Though this is the first full-length album with new guitarist Chen Balbus in Orphaned Land's discography, the result was really successful (though we sure will miss the guitar touches of Matti Svatizky). The tracks "Our Own Messiah" and "Let the Truce be Known" were the first singles from "All Is One" and the influences of the previous albums are clearly obvious in the structure of these singles, but the progress that the band created here made the riffing and the singing memorable and catchy, especially the lead guitar sections and the keyboard efforts. There are many fascinating slow-paced tracks on this album such as "Children" and "Brother", both tracks presenting excellent bass performances and both tracks used many folk Middle Eastern instruments like bouzouki, oud, and chumbush. The creative drumming of Matan Shmuely blew every track on this release, and the Oriental-styled procession has made the fabric of the tracks bend toward the folksy Middle Eastern sound and showed some professionalism (hear the tracks "Freedom" and "Through Fire And Water"). There are some harsh vocals in the track "Fail", but that wasn't what I've expected from this album. I didn't want Orphaned Land to get softer with every release, so some harsh vocals are required for the fans of death metal here!

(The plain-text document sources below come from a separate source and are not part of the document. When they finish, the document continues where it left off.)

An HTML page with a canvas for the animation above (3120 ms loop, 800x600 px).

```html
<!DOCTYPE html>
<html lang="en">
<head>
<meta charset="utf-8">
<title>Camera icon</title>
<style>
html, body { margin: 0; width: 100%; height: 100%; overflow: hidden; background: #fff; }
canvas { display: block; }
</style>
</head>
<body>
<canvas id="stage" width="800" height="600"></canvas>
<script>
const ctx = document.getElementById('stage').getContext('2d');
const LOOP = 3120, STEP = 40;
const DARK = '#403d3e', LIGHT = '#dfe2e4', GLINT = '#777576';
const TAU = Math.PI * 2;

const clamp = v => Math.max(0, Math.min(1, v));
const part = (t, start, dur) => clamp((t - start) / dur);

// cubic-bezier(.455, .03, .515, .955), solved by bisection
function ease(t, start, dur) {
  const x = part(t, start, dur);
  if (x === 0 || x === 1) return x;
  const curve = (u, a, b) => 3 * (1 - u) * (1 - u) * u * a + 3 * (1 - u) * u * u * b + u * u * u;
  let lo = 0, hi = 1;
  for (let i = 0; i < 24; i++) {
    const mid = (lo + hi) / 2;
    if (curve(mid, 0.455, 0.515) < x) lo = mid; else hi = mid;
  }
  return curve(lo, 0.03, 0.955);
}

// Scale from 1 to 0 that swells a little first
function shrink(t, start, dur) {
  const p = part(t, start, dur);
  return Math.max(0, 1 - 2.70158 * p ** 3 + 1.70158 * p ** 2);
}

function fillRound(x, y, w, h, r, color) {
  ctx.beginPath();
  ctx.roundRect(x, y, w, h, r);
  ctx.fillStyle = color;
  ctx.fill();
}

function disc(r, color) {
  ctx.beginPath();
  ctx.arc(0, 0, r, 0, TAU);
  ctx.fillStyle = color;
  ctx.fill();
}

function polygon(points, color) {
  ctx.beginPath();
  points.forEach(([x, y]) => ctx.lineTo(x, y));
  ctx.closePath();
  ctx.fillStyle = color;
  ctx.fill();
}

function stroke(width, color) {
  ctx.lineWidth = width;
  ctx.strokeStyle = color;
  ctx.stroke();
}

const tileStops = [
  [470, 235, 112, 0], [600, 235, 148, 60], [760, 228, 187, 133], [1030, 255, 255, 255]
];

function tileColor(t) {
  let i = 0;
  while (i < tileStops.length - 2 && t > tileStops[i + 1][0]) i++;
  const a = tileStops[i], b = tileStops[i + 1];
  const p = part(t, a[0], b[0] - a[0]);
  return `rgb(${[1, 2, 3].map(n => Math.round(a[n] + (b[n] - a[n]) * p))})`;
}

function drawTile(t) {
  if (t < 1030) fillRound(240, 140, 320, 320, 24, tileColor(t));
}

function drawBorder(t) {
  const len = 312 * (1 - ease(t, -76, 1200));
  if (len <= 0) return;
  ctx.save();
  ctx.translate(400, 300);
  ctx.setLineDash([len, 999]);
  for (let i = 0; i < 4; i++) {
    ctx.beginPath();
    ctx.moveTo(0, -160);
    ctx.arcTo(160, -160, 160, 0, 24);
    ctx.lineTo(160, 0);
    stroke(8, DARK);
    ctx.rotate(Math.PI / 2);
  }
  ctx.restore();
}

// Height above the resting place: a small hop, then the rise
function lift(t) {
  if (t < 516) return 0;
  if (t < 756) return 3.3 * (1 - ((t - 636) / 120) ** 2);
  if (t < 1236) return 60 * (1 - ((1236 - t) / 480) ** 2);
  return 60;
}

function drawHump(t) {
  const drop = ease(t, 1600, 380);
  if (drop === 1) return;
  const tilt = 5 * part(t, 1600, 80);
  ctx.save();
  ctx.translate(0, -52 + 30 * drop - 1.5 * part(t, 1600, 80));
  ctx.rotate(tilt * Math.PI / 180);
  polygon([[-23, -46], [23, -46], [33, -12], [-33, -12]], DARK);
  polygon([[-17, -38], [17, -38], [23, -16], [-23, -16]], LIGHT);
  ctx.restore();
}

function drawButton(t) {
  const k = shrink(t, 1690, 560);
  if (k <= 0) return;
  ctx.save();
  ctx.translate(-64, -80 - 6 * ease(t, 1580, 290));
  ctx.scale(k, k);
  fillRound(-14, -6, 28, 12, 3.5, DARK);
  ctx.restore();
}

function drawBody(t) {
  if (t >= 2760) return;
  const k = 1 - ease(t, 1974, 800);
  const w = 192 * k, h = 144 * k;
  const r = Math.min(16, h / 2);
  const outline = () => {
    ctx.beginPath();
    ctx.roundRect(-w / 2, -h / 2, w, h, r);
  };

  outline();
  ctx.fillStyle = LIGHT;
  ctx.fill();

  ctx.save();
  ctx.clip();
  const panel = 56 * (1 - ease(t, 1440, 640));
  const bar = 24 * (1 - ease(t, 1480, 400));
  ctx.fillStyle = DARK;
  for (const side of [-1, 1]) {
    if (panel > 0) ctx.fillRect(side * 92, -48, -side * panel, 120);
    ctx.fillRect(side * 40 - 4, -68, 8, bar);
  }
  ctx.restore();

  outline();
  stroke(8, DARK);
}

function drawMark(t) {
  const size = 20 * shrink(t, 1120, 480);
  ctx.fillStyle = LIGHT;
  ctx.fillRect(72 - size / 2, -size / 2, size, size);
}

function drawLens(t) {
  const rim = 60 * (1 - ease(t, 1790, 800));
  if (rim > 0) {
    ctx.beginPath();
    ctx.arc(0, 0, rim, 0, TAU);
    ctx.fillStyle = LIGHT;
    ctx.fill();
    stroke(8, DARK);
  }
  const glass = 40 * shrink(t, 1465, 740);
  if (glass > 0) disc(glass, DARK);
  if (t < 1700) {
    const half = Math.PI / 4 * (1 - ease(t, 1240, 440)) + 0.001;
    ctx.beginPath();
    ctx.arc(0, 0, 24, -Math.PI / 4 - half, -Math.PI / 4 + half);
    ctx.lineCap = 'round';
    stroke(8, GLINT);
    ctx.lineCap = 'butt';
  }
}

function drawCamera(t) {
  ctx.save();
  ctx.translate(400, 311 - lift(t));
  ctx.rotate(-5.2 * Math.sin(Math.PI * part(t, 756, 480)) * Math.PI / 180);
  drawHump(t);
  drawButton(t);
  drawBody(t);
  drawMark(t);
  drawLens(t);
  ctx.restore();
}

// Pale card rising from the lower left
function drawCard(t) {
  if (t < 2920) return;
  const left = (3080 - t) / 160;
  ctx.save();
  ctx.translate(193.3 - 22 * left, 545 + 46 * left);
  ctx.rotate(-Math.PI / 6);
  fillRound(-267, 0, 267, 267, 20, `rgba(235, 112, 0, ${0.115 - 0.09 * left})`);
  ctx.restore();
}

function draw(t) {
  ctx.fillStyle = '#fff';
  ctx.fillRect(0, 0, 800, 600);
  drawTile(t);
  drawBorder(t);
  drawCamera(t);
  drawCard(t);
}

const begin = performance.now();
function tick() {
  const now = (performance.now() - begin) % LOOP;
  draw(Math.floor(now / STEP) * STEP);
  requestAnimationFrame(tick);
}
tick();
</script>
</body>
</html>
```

This is not a simple release, and only those who're interested in Middle Eastern culture and music will enjoy listening to the tracks of this album, but if you're searching for an aggressive metal release, then you're in the wrong place. I liked the elements of this record a lot, but I can't hide my anger against the softness that the band has reached on this record. I wish the band will satisfy the extreme metal fans on the next releases without giving them smooth musical structures only. "Mabool" is still my favorite record for Orphaned Land even though I was expecting this fact to be changed with this record, but anyway, "All Is One" is a good album and it's recommended to all the worshipers of Oriental and Middle Eastern metal music.
Originally written for: